Segment Open
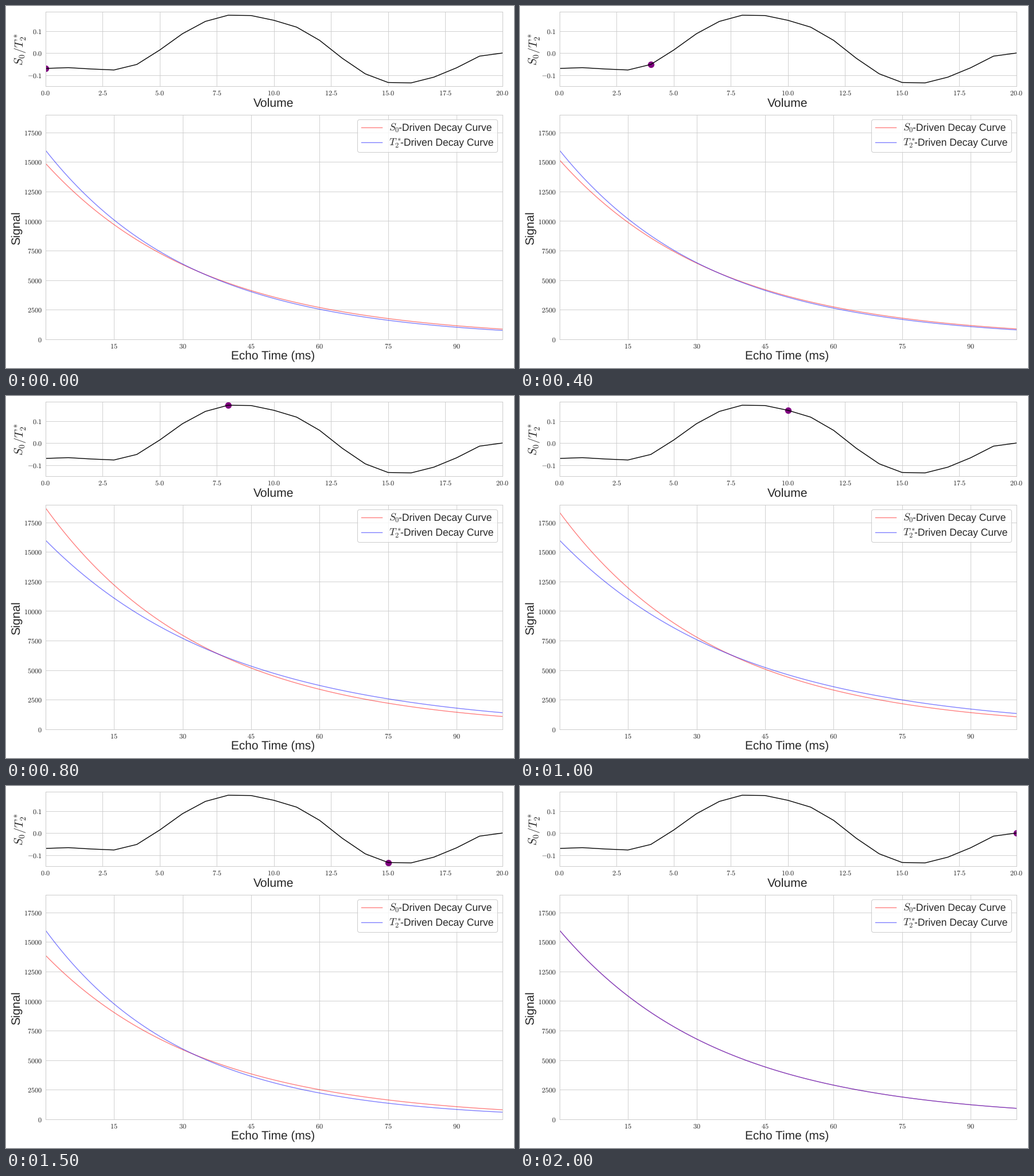
Animation of 885x632 px, one loop 2.1 s. Source, as a matplotlib script:

```python
import numpy as np
import matplotlib.pyplot as plt
from matplotlib.animation import FuncAnimation
from matplotlib.patches import FancyBboxPatch

plt.rcParams.update({
    "font.family": "Liberation Sans",
    "mathtext.fontset": "cm",
    "text.hinting": "none",
    "text.color": "0.15",
})

W, H, DPI = 885, 632, 80
GRAY = "0.8"
S0, T2S = 16000, 35
echo_times = np.arange(0, 101)
change = np.array([
    -0.0695, -0.066, -0.072, -0.0765, -0.0515, 0.0135, 0.0875,
    0.143, 0.171, 0.1695, 0.148, 0.117, 0.0575, -0.024,
    -0.094, -0.133, -0.135, -0.109, -0.0665, -0.014, 0.0])
volumes = np.arange(len(change))

fig = plt.figure(figsize=(W / DPI, H / DPI), dpi=DPI, facecolor="white")


def panel(top, bottom, xlim, ylim, xticks, yticks, fmt):
    """Add gridded axes; top and bottom are pixels from the top edge."""
    left, right = 68.7, 864.7
    ax = fig.add_axes([left / W, 1 - bottom / H,
                       (right - left) / W, (bottom - top) / H])
    ax.set(xlim=xlim, ylim=ylim, xticks=xticks, yticks=yticks, axisbelow=True)
    ax.grid(color=GRAY, lw=0.8)
    ax.spines[:].set(color=GRAY, linewidth=0.9)
    ax.tick_params(length=0, pad=5.4, labelsize=11, labelcolor="0.15")
    for axis in (ax.xaxis, ax.yaxis):
        axis.set_major_formatter(lambda v, _: f"${v:{fmt}}$")
    return ax


def label(x, y, text, size=19, ha="center", rotation=0):
    """Write text with its baseline anchored at pixel (x, y)."""
    fig.text(x / W, 1 - y / H, text, size=size, ha=ha, va="baseline",
             rotation=rotation, rotation_mode="anchor", zorder=6)


def decay(s0, t2s):
    return s0 * np.exp(-echo_times / t2s)


top = panel(9.9, 140.1, (0, 20), (-0.15, 0.187),
            np.arange(0, 20.1, 2.5), [-0.1, 0, 0.1], ".1f")
top.plot(volumes, change, color="black", lw=1.25)
dot = top.scatter([0], [change[0]], s=104, color="purple", lw=0, zorder=1)

main = panel(189.7, 581.7, (0, 100), (0, 19000),
             np.arange(15, 91, 15), np.arange(0, 17501, 2500), ".0f")
s0_line, = main.plot([], [], color="red", alpha=0.5, lw=1.25)
t2_line, = main.plot([], [], color="blue", alpha=0.5, lw=1.25)

label(466.5, 176, "Volume")
label(465, 617, "Echo Time (ms)", size=18.8)
label(24, 387.5, "Signal", rotation=90)
label(29.5, 76, "$S_0/T_2^*$", size=18.5, rotation=90)

# Legend
fig.add_artist(FancyBboxPatch(
    (612.5, H - 255.5), 244, 57, transform=None, zorder=4,
    boxstyle="round,pad=0,rounding_size=3.6",
    fc=(1, 1, 1, 0.8), ec=GRAY, lw=0.9))
for y, color, symbol, x in ((212, "red", "$S_0$", 683.5),
                            (238, "blue", "$T_2^*$", 687)):
    fig.add_artist(plt.Line2D([619, 654.5], [H - y] * 2, transform=None,
                              color=color, alpha=0.5, lw=1.25, zorder=5))
    label(667, y + 5, symbol, size=16, ha="left")
    label(x, y + 5, "-Driven Decay Curve", size=15.8, ha="left")


def update(i):
    scale = 1 + change[i]
    dot.set_offsets([(volumes[i], change[i])])
    s0_line.set_data(echo_times, decay(S0 * scale, T2S))
    t2_line.set_data(echo_times, decay(S0, T2S * scale))
    return dot, s0_line, t2_line


anim = FuncAnimation(fig, update, frames=len(volumes), interval=100,
                     repeat=True, repeat_delay=0)
plt.show()
```
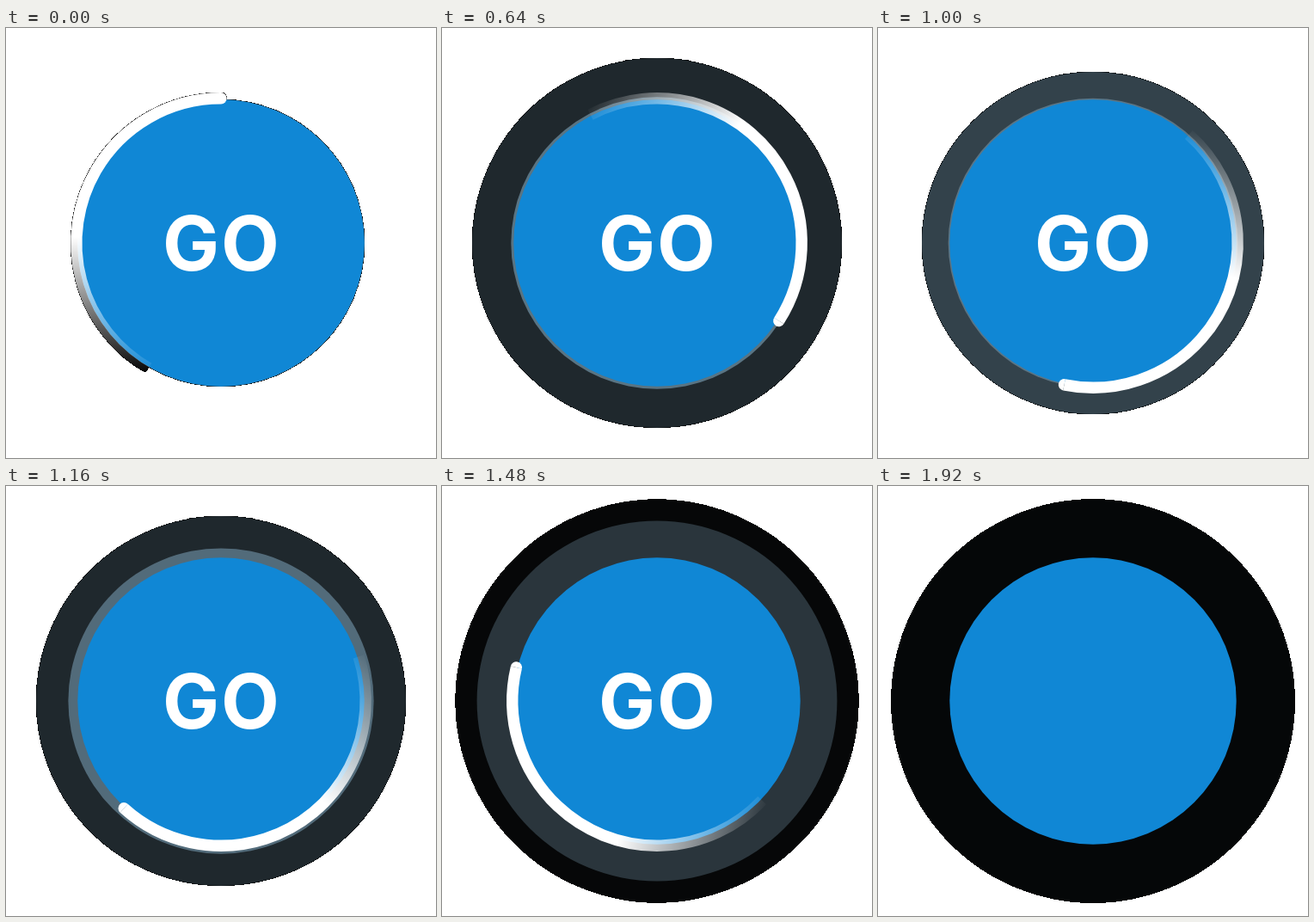
These frames come from a looping animation (500x500 px, 1960 ms). An HTML page with a canvas:

```html
<!DOCTYPE html>
<html lang="en">
<head>
<meta charset="utf-8">
<title>Go button</title>
<style>
html, body { margin: 0; width: 100%; height: 100%; overflow: hidden; background: #fff; }
canvas { display: block; width: 500px; height: 500px; }
</style>
</head>
<body>
<canvas id="stage" width="500" height="500"></canvas>
<script>
const SIZE = 500, MID = 250;
const LOOP = 1960, STEP = 40, TURN = 1880;
const DISC_R = 166.7, RING_FROM = 167, RING_TO = 235;
const ARC_R = 168.2, ARC_W = 13.4, ARC_SPAN = 150;
const RINGS = [
  { start: 0, length: 1000, until: 1000 },
  { start: 520, length: 1000, until: 1520 },
  { start: 920, length: 960, until: LOOP }
];

const ctx = document.getElementById('stage').getContext('2d', { willReadFrequently: true });
const rad = deg => deg * Math.PI / 180;
const ease = u => u * u * (3 - 2 * u);

function disc(r, fill) {
  ctx.fillStyle = fill;
  ctx.beginPath();
  ctx.arc(MID, MID, r, 0, Math.PI * 2);
  ctx.fill();
}

function drawRing(ring, t) {
  if (t < ring.start || t >= ring.until) return;
  const p = ease(Math.min(1, (t - ring.start) / ring.length));
  disc(RING_FROM + (RING_TO - RING_FROM) * p, `rgba(92,119,135,${1 - 0.94 * p})`);
}

// A comet: round head at the top, tail fading out along a straight gradient.
function drawArc(angle) {
  ctx.save();
  ctx.translate(MID, MID);
  ctx.rotate(rad(angle));
  const fade = ctx.createLinearGradient(0, -7, 0, 155);
  fade.addColorStop(0, 'rgba(255,255,255,1)');
  fade.addColorStop(1, 'rgba(255,255,255,0)');
  ctx.strokeStyle = fade;
  ctx.lineWidth = ARC_W;
  ctx.beginPath();
  ctx.arc(0, 0, ARC_R, rad(-90 - ARC_SPAN), rad(-90));
  ctx.stroke();
  ctx.fillStyle = '#fff';
  ctx.beginPath();
  ctx.arc(0, -ARC_R, ARC_W / 2, rad(-90), rad(90));
  ctx.fill();
  ctx.restore();
}

function drawLabel() {
  ctx.font = '700 88px Inter, "Liberation Sans", sans-serif';
  ctx.fillStyle = '#fff';
  ctx.textBaseline = 'alphabetic';
  const g = ctx.measureText('G'), o = ctx.measureText('O');
  ctx.fillText('G', 186 + g.actualBoundingBoxLeft, 282);
  ctx.fillText('O', 314 - o.actualBoundingBoxRight, 282);
}

// Flatten every touched pixel onto black; untouched ones stay clear.
function matte() {
  const img = ctx.getImageData(0, 0, SIZE, SIZE), d = img.data;
  for (let i = 0; i < d.length; i += 4) {
    const a = d[i + 3];
    if (a === 255) continue;
    if (a < 8) { d[i + 3] = 0; continue; }
    for (let c = 0; c < 3; c++) d[i + c] = d[i + c] * a / 255;
    d[i + 3] = 255;
  }
  ctx.putImageData(img, 0, 0);
}

function draw(t) {
  ctx.clearRect(0, 0, SIZE, SIZE);
  RINGS.forEach(ring => drawRing(ring, t));
  disc(DISC_R, '#1087d5');
  if (t <= TURN) {
    drawArc(360 * t / TURN);
    drawLabel();
  }
  matte();
}

let begin = null, shown = -1;
function tick(now) {
  if (begin === null) begin = now;
  const t = Math.floor(((now - begin) % LOOP) / STEP) * STEP;
  if (t !== shown) draw(shown = t);
  requestAnimationFrame(tick);
}
requestAnimationFrame(tick);
</script>
</body>
</html>
```
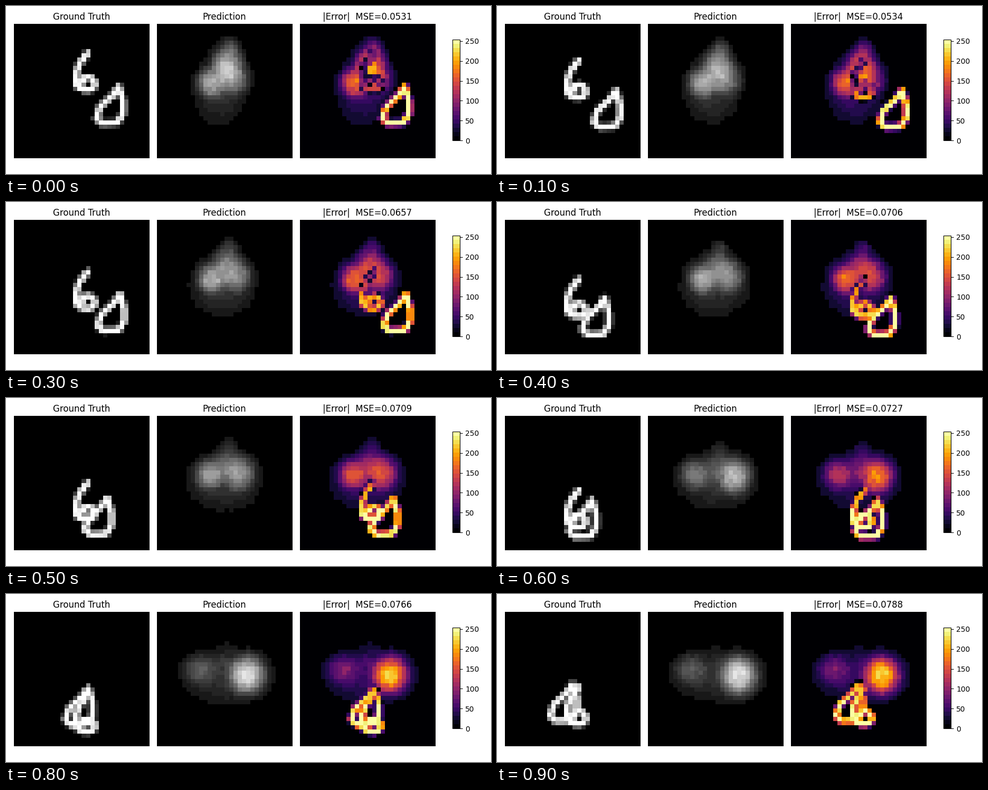
These frames come from a looping animation (919x320 px, 1000 ms). A matplotlib script:

```python
import numpy as np
import matplotlib.pyplot as plt
from matplotlib.animation import FuncAnimation

W, H, DPI = 919, 320, 100
GRID, FRAMES, INTERVAL, SUB = 32, 10, 100, 4
VMAX = 253

plt.rcParams["font.family"] = "DejaVu Sans"

MSE = [0.0531, 0.0534, 0.0596, 0.0657, 0.0706,
       0.0709, 0.0727, 0.0745, 0.0766, 0.0788]

fine_y, fine_x = (np.mgrid[:GRID * SUB, :GRID * SUB] + 0.5) / SUB
cell_y, cell_x = np.mgrid[:GRID, :GRID] + 0.5


def six_stroke():
    """A curved stem that runs into a tightening loop."""
    stem = [(3.4, 0.4), (1.6, 2.8), (0.8, 5)]
    k = np.linspace(0, 1, 16)
    angle = np.pi * (1 - 1.95 * k)
    loop = np.column_stack([3.1 + 0.3 * k + (2.4 - 1.1 * k) * np.cos(angle),
                            7.7 + 1.55 * np.sin(angle)])
    return np.vstack([stem, loop])


SIX = six_stroke()
ZERO = np.array([(6.1, 0.5), (4.6, 2.7), (1.7, 5.3), (0.8, 8), (2, 9.25),
                 (5.8, 9.1), (7.1, 7), (7.1, 4), (6.1, 0.5)])


def draw_stroke(points, half=0.7, soft=0.4):
    """Rasterise a polyline and average it down to the grid."""
    dist = np.full(fine_x.shape, np.inf)
    for (x0, y0), (x1, y1) in zip(points[:-1], points[1:]):
        dx, dy = x1 - x0, y1 - y0
        s = ((fine_x - x0) * dx + (fine_y - y0) * dy) / (dx * dx + dy * dy)
        s = np.clip(s, 0, 1)
        dist = np.minimum(dist, np.hypot(fine_x - x0 - s * dx,
                                         fine_y - y0 - s * dy))
    ink = np.clip((half - dist) / soft + 0.5, 0, 1)
    ink = ink.reshape(GRID, SUB, GRID, SUB).mean(axis=(1, 3))
    return np.clip(ink * 1.08, 0, 1) * VMAX


def bounce(start, speed, limit, t):
    return limit - abs(limit - start - speed * t)


def ground_truth(t):
    six = (14, bounce(6.5, 1.8, 20.1, t))
    zero = (bounce(18.6, 1.5, 21.0, t), bounce(14.4, 0.92, 19.7, t))
    image = np.maximum(draw_stroke(SIX + six), draw_stroke(ZERO + zero))
    return np.where(image < 24, 0, image)


def blob(start, end, amount):
    """Soft spot given as x, y, x radius, y radius, brightness."""
    x, y, rx, ry, level = np.array(start) + amount * np.subtract(end, start)
    r = np.hypot((cell_x - x) / rx, (cell_y - y) / ry)
    return level * np.exp(-r ** 2.5)


def prediction(t):
    """One smear that slowly widens, then splits into a dim and a bright lobe."""
    drift = t / (FRAMES - 1)
    split = 1 / (1 + np.exp((5.8 - t) / 0.5))
    spots = [
        blob((16.6, 10.9, 3.7, 4.9, 195), (16.4, 13.2, 3.8, 3.4, 35), drift),
        blob((13.1, 14.1, 3.4, 3.6, 172), (10.4, 13.9, 4.4, 3.8, 85), split),
        blob((18.2, 13.2, 3.6, 4.0, 115), (21.3, 15.1, 4.3, 4.5, 222),
             0.4 * drift + 0.6 * split),
        blob((14.8, 15.8, 6.2, 8.2, 48), (16.8, 15.2, 11.6, 6.6, 46), drift),
        blob((17.2, 6.3, 2.2, 3.0, 95), (16.6, 9.5, 2.2, 2.4, 15), drift),
    ]
    image = sum(spot ** 3 for spot in spots) ** (1 / 3)
    rng = np.random.default_rng(40 + t)
    image *= 1 + 0.05 * rng.standard_normal(image.shape)
    return np.where(image < 18, 0, np.round(image / 12) * 12)


def add_axes(left, top, width, height):
    return fig.add_axes([left / W, 1 - (top + height) / H,
                         width / W, height / H])


def add_panel(index, title, cmap):
    ax = add_axes(15.35 + 270.6 * index, 34, 256.2, 256)
    ax.axis("off")
    image = ax.imshow(np.zeros((GRID, GRID)), cmap=cmap, vmin=0, vmax=VMAX,
                      interpolation="nearest", aspect="auto")
    return image, ax.set_title(title, fontsize=12)


fig = plt.figure(figsize=(W / DPI, H / DPI), dpi=DPI, facecolor="white")
truth_image, _ = add_panel(0, "Ground Truth", "gray")
pred_image, _ = add_panel(1, "Prediction", "gray")
error_image, error_title = add_panel(2, "", plt.get_cmap("inferno", 24))
fig.colorbar(error_image, cax=add_axes(846.2, 64.3, 14.2, 192.1),
             ticks=range(0, 251, 50))


def update(frame):
    truth, pred = ground_truth(frame), prediction(frame)
    truth_image.set_data(truth)
    pred_image.set_data(pred)
    error_image.set_data(np.abs(truth - pred))
    error_title.set_text(f"|Error|  MSE={MSE[frame]:.4f}")
    return truth_image, pred_image, error_image, error_title


anim = FuncAnimation(fig, update, frames=FRAMES, interval=INTERVAL,
                     repeat=True, repeat_delay=0, blit=False)
plt.show()
```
Segment Closed
TASK OBJECTIVE:
State the number of lines in the preceding entries that include the word "black". Provide nothing else.

ANSWER TO THIS TASK:
2